Work to be completed - Pick out each line of the records in which the word "size" appears.

Records supplied -
_ _ _ _ _ _ _
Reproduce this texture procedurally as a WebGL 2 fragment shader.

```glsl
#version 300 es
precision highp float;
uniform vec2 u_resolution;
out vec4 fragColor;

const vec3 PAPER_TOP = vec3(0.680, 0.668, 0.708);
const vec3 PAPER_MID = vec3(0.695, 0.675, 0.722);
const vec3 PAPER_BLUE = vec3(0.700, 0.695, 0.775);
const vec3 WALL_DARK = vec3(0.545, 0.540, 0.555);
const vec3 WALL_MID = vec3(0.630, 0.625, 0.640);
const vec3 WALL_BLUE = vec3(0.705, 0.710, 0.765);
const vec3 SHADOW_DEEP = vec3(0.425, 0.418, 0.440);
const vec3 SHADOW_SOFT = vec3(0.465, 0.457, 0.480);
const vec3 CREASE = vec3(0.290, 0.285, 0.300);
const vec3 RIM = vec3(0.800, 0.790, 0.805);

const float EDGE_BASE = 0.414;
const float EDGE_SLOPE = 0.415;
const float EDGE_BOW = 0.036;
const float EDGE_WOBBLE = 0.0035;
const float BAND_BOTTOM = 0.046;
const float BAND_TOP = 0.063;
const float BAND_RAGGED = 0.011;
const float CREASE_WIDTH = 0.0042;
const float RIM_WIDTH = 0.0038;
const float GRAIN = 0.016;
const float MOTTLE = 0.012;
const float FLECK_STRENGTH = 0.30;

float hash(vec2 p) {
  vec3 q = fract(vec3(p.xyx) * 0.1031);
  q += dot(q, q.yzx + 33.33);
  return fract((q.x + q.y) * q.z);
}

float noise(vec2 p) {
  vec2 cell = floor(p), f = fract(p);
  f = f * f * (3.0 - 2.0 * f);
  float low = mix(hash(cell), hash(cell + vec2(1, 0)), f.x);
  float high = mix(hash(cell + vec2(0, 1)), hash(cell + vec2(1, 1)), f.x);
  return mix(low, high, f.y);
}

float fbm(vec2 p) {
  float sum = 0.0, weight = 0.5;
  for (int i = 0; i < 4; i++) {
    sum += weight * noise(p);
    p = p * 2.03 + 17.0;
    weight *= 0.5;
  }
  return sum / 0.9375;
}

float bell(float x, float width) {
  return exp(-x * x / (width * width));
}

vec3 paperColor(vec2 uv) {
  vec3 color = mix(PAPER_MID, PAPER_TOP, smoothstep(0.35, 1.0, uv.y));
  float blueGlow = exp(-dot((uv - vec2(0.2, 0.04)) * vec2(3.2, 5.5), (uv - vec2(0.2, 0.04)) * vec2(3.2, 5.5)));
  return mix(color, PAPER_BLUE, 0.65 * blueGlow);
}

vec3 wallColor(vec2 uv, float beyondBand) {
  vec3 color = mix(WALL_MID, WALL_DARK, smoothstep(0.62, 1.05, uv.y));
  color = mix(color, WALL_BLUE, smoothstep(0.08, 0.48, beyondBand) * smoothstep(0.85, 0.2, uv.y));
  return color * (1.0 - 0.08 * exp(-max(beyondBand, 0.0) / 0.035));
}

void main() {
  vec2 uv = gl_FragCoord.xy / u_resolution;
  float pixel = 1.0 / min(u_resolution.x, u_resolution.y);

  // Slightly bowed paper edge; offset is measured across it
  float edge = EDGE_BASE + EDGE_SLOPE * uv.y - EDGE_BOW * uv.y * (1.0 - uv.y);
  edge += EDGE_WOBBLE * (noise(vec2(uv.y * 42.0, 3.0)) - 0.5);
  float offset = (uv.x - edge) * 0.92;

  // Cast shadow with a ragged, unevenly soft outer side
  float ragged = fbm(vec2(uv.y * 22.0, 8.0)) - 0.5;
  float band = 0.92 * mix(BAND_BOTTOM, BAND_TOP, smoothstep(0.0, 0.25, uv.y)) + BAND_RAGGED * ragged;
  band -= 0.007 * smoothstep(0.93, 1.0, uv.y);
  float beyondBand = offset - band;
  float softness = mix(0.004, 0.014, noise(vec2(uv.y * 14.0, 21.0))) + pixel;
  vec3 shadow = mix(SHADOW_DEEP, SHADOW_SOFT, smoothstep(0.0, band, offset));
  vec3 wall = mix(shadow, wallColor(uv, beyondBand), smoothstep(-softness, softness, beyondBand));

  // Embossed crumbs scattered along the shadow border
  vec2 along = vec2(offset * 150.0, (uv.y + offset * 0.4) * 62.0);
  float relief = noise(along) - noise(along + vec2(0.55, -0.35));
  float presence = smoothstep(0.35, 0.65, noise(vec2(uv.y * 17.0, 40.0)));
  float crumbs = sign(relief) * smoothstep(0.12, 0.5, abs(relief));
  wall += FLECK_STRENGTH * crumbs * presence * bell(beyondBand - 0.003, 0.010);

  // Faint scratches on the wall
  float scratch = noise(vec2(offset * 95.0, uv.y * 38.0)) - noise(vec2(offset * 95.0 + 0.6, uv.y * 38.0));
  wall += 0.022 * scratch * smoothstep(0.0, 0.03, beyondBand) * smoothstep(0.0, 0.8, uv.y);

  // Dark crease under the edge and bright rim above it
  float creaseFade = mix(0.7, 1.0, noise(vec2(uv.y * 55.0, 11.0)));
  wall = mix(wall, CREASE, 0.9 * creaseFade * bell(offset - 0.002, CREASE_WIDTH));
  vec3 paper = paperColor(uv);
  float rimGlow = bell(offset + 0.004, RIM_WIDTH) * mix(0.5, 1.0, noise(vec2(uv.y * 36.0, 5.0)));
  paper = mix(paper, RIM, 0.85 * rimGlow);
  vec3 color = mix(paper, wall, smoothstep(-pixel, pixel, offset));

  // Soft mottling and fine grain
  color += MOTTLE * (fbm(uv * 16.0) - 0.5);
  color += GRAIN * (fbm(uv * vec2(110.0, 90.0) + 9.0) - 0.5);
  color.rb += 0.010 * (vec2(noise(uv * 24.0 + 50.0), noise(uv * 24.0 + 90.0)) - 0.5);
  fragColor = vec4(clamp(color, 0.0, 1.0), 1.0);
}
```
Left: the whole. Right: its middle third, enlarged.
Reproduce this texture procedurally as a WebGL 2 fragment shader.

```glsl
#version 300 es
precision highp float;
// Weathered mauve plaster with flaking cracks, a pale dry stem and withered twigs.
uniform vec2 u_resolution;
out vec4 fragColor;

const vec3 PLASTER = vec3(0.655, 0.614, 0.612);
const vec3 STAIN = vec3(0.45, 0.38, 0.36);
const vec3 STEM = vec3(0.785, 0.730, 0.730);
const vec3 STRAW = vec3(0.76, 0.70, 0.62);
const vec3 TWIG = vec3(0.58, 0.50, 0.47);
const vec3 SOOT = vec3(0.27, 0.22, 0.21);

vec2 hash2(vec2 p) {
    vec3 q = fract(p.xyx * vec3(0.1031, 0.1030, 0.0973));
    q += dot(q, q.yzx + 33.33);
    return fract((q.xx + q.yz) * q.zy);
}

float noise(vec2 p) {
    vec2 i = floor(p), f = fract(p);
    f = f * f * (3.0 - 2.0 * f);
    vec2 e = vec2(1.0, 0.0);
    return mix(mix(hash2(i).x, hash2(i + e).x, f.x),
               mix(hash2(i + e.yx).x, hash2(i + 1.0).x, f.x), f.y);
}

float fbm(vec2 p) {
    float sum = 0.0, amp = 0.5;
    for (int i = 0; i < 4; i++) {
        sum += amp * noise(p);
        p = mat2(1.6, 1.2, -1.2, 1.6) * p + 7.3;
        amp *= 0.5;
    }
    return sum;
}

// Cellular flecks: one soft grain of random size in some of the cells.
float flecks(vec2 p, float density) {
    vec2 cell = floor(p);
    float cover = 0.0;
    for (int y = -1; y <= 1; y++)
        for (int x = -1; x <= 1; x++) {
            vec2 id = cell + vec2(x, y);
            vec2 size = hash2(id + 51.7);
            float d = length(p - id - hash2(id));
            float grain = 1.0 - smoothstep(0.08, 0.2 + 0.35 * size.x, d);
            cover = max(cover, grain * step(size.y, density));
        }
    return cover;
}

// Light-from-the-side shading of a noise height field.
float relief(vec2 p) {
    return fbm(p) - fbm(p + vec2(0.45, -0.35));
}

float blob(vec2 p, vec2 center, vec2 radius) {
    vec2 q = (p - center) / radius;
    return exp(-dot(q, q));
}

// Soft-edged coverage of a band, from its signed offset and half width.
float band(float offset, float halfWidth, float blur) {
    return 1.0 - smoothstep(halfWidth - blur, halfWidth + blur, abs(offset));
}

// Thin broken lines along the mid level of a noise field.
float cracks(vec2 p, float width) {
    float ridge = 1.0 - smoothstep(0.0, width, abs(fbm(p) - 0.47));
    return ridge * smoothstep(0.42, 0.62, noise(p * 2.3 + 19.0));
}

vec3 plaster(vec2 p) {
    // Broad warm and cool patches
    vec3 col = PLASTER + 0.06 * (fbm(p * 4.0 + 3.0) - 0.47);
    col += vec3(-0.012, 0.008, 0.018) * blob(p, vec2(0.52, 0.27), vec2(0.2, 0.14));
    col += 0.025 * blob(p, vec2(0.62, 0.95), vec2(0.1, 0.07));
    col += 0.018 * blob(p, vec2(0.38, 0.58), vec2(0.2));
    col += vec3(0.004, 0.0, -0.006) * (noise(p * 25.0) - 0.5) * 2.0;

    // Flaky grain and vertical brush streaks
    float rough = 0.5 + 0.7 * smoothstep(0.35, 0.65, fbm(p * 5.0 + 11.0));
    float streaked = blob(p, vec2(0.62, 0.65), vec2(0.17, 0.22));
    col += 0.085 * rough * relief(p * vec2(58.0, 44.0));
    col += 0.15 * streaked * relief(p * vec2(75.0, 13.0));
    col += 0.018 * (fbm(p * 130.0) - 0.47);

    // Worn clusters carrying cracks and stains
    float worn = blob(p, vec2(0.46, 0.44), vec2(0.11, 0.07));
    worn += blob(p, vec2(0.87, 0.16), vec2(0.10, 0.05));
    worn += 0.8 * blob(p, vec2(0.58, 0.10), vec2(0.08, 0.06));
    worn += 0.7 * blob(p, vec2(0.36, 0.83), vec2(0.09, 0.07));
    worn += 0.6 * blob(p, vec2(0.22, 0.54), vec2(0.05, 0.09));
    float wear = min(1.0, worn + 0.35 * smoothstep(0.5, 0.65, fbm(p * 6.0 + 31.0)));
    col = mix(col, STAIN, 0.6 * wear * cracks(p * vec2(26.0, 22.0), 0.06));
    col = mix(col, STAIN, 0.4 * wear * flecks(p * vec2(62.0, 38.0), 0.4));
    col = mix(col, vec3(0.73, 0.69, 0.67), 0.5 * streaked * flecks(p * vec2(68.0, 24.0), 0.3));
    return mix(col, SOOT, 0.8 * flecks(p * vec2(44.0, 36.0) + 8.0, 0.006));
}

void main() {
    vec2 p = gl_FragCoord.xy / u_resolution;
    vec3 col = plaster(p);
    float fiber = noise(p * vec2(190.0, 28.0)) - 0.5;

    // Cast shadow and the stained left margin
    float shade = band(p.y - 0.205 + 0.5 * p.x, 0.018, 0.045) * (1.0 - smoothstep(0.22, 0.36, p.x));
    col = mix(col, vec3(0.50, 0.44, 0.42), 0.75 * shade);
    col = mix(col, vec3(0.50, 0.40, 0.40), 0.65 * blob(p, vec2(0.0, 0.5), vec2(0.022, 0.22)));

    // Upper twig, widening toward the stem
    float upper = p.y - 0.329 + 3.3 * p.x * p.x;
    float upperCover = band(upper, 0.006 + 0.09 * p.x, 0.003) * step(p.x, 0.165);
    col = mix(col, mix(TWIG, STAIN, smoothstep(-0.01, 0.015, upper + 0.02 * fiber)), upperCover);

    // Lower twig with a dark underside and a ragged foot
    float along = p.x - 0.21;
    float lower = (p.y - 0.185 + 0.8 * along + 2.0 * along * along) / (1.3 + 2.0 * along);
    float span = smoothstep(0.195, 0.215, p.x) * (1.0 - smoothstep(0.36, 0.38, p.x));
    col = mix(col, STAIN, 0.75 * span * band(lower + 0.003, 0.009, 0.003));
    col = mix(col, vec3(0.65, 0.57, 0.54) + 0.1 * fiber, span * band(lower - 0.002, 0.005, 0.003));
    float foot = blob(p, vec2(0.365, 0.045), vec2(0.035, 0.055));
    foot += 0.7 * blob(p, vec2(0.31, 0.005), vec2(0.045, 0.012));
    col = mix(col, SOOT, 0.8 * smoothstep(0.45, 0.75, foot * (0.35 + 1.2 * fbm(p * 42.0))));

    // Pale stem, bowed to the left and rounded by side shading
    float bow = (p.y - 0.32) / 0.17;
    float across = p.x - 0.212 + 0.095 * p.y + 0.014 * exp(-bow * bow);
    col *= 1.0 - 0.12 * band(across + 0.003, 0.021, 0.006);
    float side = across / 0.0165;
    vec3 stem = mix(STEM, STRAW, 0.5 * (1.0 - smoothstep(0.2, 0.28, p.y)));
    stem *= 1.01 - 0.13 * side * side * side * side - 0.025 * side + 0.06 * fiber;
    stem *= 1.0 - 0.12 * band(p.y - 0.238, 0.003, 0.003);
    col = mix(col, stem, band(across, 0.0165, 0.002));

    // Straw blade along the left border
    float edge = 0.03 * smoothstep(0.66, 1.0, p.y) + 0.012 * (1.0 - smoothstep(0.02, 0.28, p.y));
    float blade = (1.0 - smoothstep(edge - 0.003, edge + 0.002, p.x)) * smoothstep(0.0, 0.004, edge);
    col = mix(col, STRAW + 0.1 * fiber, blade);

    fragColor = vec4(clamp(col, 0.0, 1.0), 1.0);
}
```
_ _ _ _ _ _ _
Response -
// Cellular flecks: one soft grain of random size in some of the cells.
            vec2 size = hash2(id + 51.7);
            float grain = 1.0 - smoothstep(0.08, 0.2 + 0.35 * size.x, d);
            cover = max(cover, grain * step(size.y, density));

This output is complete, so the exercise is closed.